Originally published on Kirti Vashee’s blog eMpTy Pages. Lilt is an interactive and adaptive computer-aided translation tool that integrates machine translation, translation memories, and termbases into one interface that learns from translators. Using Lilt is an entirely different experience from post-editing machine translations — an experience that our users love, and one that yields substantial productivity gains without compromising quality. The first step toward using this new kind of tool is to understand how interactive and adaptive machine assistance is different from conventional MT, and how these technologies relate to exciting new developments in neural MT and deep learning. Interactive MT doesn’t just translate each segment once and leave the translator to clean up the mess. Instead, each word that the translator types into the Lilt environment is integrated into a new automatic translation suggestion in real time. While text messaging apps autocomplete words, interactive MT autocompletes whole sentences. Interactive MT actually improves translation quality.
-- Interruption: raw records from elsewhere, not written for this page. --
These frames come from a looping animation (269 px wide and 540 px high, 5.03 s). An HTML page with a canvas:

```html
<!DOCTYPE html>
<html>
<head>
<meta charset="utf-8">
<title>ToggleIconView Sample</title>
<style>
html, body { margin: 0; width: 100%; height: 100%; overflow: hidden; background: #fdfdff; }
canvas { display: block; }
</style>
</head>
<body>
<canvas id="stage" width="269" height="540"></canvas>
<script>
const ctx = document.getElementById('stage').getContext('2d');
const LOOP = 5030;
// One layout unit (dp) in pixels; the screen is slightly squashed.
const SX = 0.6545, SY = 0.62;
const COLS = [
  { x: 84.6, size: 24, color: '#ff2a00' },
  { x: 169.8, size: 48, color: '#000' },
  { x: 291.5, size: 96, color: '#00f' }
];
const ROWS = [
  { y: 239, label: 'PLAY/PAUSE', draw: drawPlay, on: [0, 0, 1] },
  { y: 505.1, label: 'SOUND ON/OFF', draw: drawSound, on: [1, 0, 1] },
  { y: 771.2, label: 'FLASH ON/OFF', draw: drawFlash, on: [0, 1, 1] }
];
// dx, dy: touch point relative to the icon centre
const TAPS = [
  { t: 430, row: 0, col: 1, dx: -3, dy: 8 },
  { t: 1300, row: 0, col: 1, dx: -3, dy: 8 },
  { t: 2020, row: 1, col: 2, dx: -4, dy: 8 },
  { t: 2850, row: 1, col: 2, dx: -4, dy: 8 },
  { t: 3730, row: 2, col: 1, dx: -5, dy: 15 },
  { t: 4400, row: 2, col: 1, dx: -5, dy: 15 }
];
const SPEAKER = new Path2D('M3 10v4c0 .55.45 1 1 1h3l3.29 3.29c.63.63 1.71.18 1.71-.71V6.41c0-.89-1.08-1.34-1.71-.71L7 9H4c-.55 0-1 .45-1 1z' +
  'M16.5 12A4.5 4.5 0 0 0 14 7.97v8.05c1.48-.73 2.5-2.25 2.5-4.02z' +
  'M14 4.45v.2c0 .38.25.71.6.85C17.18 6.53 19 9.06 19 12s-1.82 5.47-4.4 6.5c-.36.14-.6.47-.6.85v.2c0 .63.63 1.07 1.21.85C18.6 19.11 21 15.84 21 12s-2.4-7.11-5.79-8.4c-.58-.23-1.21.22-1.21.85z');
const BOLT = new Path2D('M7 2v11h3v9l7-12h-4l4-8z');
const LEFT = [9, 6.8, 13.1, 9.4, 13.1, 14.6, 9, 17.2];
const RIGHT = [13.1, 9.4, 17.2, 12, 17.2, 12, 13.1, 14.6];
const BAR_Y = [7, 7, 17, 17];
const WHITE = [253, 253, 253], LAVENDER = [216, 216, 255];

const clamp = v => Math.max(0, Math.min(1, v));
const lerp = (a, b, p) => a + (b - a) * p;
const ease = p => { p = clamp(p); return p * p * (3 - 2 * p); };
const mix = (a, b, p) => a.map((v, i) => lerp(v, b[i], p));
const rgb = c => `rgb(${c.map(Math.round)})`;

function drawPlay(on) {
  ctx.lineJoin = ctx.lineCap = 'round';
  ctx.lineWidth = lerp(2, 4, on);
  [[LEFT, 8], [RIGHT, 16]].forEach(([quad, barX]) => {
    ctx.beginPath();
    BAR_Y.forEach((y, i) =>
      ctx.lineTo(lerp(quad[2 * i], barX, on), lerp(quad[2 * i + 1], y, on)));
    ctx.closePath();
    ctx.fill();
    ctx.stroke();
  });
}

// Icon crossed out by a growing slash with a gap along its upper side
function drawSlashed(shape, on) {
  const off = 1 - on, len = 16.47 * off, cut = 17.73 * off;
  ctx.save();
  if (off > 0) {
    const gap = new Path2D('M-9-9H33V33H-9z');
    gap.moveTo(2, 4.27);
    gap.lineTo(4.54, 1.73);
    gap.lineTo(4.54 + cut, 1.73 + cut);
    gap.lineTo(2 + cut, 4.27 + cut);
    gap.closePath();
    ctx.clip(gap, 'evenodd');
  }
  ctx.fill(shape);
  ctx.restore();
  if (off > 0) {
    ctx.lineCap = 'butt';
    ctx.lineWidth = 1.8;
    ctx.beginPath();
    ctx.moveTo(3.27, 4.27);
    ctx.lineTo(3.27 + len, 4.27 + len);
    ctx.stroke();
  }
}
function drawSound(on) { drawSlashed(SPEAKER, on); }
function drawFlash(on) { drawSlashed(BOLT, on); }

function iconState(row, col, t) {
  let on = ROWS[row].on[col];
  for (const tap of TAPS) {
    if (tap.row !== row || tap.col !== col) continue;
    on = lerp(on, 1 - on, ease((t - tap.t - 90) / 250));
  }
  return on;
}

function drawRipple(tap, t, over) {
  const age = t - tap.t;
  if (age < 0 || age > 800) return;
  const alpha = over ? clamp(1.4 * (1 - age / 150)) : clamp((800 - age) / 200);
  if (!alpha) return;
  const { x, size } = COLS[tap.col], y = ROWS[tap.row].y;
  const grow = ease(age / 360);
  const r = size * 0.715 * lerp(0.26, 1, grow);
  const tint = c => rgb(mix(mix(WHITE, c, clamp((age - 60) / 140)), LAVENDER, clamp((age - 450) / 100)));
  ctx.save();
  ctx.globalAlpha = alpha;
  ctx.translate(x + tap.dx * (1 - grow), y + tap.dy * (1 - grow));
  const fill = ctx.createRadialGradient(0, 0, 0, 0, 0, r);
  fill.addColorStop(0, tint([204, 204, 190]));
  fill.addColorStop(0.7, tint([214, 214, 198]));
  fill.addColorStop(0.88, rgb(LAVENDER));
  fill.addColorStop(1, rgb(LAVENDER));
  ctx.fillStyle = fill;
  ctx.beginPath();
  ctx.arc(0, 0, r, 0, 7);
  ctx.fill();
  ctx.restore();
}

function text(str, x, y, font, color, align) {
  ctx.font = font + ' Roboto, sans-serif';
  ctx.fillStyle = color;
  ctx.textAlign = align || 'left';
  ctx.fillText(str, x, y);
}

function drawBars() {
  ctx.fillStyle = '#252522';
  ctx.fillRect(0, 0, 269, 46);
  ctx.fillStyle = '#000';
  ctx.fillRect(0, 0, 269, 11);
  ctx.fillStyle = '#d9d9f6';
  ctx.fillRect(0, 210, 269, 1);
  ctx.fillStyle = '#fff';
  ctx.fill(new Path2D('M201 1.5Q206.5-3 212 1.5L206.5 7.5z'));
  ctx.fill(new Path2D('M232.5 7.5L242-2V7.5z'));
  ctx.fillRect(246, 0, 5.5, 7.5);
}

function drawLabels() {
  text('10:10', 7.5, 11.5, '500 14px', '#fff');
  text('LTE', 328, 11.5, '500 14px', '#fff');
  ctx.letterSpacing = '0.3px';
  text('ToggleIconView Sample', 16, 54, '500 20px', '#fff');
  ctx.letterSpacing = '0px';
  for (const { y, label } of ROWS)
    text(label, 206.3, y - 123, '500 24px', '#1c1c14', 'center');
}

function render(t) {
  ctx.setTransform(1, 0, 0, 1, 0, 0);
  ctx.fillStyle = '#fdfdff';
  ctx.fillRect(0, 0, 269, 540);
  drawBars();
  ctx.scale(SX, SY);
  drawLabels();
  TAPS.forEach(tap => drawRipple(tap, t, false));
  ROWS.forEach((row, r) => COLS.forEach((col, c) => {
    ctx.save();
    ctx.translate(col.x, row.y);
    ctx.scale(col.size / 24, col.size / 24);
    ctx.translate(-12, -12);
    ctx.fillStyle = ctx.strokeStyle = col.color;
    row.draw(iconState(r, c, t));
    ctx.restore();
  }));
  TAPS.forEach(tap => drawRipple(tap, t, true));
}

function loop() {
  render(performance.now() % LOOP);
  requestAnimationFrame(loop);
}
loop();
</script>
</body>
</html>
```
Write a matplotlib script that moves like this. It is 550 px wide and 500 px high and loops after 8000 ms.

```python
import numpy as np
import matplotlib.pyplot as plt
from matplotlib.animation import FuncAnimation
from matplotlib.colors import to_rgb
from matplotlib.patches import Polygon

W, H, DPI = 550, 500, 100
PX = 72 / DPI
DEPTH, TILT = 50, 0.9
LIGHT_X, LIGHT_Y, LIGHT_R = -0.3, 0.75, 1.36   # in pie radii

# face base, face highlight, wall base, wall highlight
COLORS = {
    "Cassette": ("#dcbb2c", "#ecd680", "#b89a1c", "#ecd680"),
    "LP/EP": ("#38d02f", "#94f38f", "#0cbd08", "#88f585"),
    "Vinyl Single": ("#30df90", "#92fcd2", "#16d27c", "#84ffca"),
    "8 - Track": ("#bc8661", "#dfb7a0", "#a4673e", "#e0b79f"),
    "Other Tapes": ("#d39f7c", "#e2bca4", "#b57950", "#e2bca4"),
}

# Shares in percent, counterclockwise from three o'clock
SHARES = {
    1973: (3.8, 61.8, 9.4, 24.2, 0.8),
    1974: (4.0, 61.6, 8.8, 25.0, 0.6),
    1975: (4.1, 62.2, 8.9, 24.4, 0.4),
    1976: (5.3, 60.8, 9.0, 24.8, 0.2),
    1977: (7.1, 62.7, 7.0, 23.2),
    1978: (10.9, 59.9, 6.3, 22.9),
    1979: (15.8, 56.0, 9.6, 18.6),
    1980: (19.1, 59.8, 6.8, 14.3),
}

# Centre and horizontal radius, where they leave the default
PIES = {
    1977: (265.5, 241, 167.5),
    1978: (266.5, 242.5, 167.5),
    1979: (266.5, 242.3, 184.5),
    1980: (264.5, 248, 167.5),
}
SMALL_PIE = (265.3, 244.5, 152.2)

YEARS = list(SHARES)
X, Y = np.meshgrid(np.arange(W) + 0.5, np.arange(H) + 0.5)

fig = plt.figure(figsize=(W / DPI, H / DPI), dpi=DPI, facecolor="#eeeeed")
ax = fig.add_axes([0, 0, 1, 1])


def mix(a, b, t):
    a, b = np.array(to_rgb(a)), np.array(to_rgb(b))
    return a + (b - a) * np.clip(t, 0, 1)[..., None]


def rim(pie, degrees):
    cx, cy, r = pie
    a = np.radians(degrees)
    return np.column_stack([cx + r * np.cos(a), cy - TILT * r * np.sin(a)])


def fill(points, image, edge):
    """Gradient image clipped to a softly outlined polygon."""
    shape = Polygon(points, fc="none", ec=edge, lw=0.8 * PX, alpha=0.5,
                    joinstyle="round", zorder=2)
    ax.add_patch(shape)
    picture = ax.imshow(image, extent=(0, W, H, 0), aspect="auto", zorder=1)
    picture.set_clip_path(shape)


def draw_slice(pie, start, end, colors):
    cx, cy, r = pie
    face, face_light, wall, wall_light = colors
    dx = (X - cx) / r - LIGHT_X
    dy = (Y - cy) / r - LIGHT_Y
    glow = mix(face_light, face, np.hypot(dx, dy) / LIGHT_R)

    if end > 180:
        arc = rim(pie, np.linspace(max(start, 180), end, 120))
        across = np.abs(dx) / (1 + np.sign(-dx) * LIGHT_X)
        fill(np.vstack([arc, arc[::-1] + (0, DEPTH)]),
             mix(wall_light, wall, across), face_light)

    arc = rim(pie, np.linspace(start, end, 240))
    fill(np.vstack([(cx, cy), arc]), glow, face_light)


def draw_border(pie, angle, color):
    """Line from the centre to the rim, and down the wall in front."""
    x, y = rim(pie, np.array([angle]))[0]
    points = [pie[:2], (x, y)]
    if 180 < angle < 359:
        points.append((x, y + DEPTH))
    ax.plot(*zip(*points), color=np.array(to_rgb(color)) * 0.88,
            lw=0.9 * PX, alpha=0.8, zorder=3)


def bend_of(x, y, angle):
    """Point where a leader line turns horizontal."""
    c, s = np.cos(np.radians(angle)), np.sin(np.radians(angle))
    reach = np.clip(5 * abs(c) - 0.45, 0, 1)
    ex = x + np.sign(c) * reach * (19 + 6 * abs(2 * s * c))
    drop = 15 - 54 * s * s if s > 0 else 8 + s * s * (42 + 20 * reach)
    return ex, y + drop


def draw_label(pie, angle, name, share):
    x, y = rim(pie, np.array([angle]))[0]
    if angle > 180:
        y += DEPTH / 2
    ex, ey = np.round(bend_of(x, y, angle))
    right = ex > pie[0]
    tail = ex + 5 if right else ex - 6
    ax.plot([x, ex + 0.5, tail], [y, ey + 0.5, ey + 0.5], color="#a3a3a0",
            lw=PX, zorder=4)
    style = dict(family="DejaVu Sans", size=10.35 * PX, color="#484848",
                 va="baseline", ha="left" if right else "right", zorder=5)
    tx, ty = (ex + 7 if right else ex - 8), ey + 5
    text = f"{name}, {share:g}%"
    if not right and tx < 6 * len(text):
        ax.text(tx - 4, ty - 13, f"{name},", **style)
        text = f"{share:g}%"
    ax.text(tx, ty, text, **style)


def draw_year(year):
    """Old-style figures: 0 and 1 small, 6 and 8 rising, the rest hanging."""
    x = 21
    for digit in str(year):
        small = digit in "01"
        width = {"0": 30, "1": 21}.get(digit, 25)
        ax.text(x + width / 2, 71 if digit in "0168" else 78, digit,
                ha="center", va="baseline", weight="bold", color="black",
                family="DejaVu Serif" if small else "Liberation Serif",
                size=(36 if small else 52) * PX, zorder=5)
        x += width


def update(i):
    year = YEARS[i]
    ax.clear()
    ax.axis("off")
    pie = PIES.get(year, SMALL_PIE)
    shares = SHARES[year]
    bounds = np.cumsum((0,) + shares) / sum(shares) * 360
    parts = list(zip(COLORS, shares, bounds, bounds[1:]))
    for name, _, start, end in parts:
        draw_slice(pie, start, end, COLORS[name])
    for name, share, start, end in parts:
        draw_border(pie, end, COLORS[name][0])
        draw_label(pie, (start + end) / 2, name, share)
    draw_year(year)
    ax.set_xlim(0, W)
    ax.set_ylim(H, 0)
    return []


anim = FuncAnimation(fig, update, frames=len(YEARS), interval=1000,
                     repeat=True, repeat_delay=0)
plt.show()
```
In conventional MT post-editing, the computer knows what segment will be translated, but doesn’t know anything about the phrasing decisions that a translator will make. Interactive translations are more accurate because they can observe what the translator has typed so far and update their suggestions based on all available information.
Computer science terms once exclusively used in scientific communities have become ubiquitously integrated into our daily lives—the news we read, products we consume, and the technology we use. Some are used interchangeably with one another (incorrectly), others are hazy in definition and application. In light of this, we thought we’d lend clarity to the top Machine Translation (MT) related computer science terms you may encounter.